WORK TO BE COMPLETED
Each record must be printed again exactly as it appears.

Collected data
-------

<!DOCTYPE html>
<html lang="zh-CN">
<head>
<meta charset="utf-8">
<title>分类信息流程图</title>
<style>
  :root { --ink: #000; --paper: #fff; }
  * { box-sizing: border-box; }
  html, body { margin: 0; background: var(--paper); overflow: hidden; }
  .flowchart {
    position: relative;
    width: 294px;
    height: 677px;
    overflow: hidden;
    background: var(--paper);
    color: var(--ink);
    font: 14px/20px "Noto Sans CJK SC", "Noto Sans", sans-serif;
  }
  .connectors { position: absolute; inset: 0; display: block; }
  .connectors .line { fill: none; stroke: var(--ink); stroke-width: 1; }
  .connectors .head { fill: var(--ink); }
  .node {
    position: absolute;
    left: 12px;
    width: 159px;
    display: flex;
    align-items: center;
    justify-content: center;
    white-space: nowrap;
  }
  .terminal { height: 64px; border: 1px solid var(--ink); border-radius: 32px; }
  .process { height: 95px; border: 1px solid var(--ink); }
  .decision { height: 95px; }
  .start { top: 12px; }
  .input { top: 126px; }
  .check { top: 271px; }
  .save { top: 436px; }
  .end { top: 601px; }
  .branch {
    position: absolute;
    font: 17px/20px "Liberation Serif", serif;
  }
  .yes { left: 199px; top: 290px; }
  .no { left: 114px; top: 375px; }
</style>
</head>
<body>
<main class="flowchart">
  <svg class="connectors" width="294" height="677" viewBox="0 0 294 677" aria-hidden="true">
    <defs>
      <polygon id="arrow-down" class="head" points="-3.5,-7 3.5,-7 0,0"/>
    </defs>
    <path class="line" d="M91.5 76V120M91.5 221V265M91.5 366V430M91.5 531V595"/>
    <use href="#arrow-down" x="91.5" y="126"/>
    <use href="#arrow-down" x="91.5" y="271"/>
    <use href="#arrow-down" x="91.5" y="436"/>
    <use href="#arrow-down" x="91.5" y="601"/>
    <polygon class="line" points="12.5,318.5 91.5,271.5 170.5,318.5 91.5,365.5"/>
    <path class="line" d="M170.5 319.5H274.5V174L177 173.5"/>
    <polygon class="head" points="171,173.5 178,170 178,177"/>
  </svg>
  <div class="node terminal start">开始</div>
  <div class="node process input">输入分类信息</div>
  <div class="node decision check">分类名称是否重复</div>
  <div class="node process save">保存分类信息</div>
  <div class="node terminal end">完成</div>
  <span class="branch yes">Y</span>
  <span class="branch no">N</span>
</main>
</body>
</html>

-------

EXERCISE ANSWER
<!DOCTYPE html>
<html lang="zh-CN">
<head>
<meta charset="utf-8">
<title>分类信息流程图</title>
<style>
  :root { --ink: #000; --paper: #fff; }
  * { box-sizing: border-box; }
  html, body { margin: 0; background: var(--paper); overflow: hidden; }
  .flowchart {
    position: relative;
    width: 294px;
    height: 677px;
    overflow: hidden;
    background: var(--paper);
    color: var(--ink);
    font: 14px/20px "Noto Sans CJK SC", "Noto Sans", sans-serif;
  }
  .connectors { position: absolute; inset: 0; display: block; }
  .connectors .line { fill: none; stroke: var(--ink); stroke-width: 1; }
  .connectors .head { fill: var(--ink); }
  .node {
    position: absolute;
    left: 12px;
    width: 159px;
    display: flex;
    align-items: center;
    justify-content: center;
    white-space: nowrap;
  }
  .terminal { height: 64px; border: 1px solid var(--ink); border-radius: 32px; }
  .process { height: 95px; border: 1px solid var(--ink); }
  .decision { height: 95px; }
  .start { top: 12px; }
  .input { top: 126px; }
  .check { top: 271px; }
  .save { top: 436px; }
  .end { top: 601px; }
  .branch {
    position: absolute;
    font: 17px/20px "Liberation Serif", serif;
  }
  .yes { left: 199px; top: 290px; }
  .no { left: 114px; top: 375px; }
</style>
</head>
<body>
<main class="flowchart">
  <svg class="connectors" width="294" height="677" viewBox="0 0 294 677" aria-hidden="true">
    <defs>
      <polygon id="arrow-down" class="head" points="-3.5,-7 3.5,-7 0,0"/>
    </defs>
    <path class="line" d="M91.5 76V120M91.5 221V265M91.5 366V430M91.5 531V595"/>
    <use href="#arrow-down" x="91.5" y="126"/>
    <use href="#arrow-down" x="91.5" y="271"/>
    <use href="#arrow-down" x="91.5" y="436"/>
    <use href="#arrow-down" x="91.5" y="601"/>
    <polygon class="line" points="12.5,318.5 91.5,271.5 170.5,318.5 91.5,365.5"/>
    <path class="line" d="M170.5 319.5H274.5V174L177 173.5"/>
    <polygon class="head" points="171,173.5 178,170 178,177"/>
  </svg>
  <div class="node terminal start">开始</div>
  <div class="node process input">输入分类信息</div>
  <div class="node decision check">分类名称是否重复</div>
  <div class="node process save">保存分类信息</div>
  <div class="node terminal end">完成</div>
  <span class="branch yes">Y</span>
  <span class="branch no">N</span>
</main>
</body>
</html>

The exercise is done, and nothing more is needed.